(Exercise objective):
Copy each line below containing "high".

[Saved entries]
------------------------

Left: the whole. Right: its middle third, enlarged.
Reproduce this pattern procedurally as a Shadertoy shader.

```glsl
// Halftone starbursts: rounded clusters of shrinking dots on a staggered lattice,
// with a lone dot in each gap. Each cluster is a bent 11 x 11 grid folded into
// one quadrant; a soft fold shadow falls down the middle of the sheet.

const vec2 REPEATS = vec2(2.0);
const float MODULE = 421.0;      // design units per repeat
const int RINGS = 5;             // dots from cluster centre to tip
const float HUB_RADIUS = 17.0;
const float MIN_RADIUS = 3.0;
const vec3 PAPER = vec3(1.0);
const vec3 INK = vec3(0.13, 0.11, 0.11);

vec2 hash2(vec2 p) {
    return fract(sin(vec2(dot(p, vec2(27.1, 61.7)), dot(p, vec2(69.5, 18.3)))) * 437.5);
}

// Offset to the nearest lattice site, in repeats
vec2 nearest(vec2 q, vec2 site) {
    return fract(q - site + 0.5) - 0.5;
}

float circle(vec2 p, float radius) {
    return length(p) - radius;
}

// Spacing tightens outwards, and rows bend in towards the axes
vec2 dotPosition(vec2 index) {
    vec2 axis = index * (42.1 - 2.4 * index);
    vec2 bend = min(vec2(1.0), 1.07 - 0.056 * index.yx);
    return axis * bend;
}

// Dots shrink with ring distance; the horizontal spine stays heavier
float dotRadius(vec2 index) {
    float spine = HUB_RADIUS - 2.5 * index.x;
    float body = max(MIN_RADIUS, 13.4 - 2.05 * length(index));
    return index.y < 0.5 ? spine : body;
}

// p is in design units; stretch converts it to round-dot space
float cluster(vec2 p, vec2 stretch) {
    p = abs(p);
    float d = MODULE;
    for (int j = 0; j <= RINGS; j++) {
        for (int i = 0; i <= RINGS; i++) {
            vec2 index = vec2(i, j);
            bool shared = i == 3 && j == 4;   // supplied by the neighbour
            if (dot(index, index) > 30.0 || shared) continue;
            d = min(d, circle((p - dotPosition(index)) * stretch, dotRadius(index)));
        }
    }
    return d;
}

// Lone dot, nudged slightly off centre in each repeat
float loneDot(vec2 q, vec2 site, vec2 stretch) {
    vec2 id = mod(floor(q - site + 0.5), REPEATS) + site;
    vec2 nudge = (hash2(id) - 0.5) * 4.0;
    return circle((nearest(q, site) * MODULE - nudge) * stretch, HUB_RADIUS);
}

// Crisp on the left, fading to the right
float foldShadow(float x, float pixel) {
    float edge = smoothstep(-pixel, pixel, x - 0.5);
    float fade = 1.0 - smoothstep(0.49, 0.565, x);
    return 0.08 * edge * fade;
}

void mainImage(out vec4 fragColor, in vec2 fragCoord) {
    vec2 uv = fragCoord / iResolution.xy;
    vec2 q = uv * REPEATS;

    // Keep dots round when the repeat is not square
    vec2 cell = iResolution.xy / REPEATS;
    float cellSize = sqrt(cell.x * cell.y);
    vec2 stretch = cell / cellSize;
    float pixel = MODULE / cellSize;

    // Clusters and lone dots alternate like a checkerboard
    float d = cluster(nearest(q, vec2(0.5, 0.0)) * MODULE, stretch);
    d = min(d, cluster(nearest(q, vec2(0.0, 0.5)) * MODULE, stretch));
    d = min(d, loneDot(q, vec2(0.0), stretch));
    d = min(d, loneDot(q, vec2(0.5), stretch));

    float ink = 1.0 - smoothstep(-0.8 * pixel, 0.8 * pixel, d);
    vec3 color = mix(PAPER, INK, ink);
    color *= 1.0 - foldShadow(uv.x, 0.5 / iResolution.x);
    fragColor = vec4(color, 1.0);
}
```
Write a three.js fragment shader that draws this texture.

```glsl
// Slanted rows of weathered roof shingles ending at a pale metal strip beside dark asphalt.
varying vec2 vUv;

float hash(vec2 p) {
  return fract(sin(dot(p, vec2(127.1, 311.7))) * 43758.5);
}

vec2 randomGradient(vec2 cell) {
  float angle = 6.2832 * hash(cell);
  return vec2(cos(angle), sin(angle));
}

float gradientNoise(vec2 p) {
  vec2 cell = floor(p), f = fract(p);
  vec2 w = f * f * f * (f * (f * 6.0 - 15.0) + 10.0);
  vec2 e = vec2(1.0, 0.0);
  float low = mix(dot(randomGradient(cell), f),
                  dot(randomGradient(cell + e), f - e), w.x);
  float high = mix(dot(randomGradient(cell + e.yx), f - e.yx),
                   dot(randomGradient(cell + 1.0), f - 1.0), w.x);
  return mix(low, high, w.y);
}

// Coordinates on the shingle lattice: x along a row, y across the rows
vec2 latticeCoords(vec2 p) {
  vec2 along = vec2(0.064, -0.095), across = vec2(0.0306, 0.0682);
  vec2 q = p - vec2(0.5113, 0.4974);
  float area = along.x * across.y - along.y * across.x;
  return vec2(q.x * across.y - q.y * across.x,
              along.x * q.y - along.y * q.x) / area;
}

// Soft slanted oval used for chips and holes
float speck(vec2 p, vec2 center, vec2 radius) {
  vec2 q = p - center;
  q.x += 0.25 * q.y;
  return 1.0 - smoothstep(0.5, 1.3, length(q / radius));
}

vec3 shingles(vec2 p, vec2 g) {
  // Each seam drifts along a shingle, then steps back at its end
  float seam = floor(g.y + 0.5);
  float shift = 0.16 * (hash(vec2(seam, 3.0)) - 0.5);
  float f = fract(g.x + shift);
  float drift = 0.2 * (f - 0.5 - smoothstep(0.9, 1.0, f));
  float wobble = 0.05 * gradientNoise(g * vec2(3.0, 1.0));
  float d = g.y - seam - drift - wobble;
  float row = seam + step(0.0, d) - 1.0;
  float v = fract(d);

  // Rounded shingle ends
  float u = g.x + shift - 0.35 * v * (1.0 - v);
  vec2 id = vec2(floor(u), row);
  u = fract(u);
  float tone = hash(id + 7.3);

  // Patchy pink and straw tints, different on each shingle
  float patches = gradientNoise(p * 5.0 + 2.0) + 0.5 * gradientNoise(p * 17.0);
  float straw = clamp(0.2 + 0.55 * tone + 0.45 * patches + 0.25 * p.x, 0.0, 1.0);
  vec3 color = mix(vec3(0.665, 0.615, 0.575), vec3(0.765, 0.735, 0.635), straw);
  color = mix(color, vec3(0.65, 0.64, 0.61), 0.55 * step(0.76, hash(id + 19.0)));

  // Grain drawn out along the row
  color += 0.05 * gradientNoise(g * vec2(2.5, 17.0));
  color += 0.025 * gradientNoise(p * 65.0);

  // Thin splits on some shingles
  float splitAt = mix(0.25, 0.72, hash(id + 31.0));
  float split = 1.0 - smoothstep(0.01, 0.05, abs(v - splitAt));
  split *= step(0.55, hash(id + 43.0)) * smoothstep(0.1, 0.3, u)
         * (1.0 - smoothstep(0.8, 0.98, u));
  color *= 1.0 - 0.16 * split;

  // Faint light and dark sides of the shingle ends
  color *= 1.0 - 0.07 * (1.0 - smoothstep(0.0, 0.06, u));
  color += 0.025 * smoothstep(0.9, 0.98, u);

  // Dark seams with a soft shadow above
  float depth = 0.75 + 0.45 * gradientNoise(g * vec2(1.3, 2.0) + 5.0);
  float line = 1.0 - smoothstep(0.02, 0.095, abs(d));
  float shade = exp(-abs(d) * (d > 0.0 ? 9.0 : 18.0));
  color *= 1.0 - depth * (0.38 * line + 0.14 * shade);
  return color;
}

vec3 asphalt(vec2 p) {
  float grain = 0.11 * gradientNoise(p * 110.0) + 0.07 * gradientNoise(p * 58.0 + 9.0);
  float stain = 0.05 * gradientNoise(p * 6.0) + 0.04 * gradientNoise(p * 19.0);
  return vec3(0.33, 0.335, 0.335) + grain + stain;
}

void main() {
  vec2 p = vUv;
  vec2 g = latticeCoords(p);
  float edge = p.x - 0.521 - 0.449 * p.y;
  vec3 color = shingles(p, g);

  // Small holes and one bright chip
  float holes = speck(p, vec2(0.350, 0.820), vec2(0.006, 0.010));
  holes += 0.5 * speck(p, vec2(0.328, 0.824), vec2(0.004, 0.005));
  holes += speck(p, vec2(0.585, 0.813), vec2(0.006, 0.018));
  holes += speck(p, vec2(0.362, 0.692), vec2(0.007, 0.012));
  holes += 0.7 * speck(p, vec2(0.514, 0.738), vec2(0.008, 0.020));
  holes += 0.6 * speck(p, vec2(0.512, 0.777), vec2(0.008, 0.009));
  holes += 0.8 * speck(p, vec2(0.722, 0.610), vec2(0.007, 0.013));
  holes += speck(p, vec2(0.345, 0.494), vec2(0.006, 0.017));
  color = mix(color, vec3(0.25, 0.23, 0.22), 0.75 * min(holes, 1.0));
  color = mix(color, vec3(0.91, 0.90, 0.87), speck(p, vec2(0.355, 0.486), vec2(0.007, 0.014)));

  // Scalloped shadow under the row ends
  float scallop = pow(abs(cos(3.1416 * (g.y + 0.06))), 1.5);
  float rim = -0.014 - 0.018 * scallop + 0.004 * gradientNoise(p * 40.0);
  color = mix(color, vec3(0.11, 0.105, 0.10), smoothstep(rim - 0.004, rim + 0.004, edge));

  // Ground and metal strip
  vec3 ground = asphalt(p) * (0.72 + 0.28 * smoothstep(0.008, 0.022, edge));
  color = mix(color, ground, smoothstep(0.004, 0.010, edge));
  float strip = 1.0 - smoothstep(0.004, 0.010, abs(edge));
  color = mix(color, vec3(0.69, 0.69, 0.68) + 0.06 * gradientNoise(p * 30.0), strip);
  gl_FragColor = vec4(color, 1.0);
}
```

------------------------

(Result below):
  float high = mix(dot(randomGradient(cell + e.yx), f - e.yx),
  return mix(low, high, w.y);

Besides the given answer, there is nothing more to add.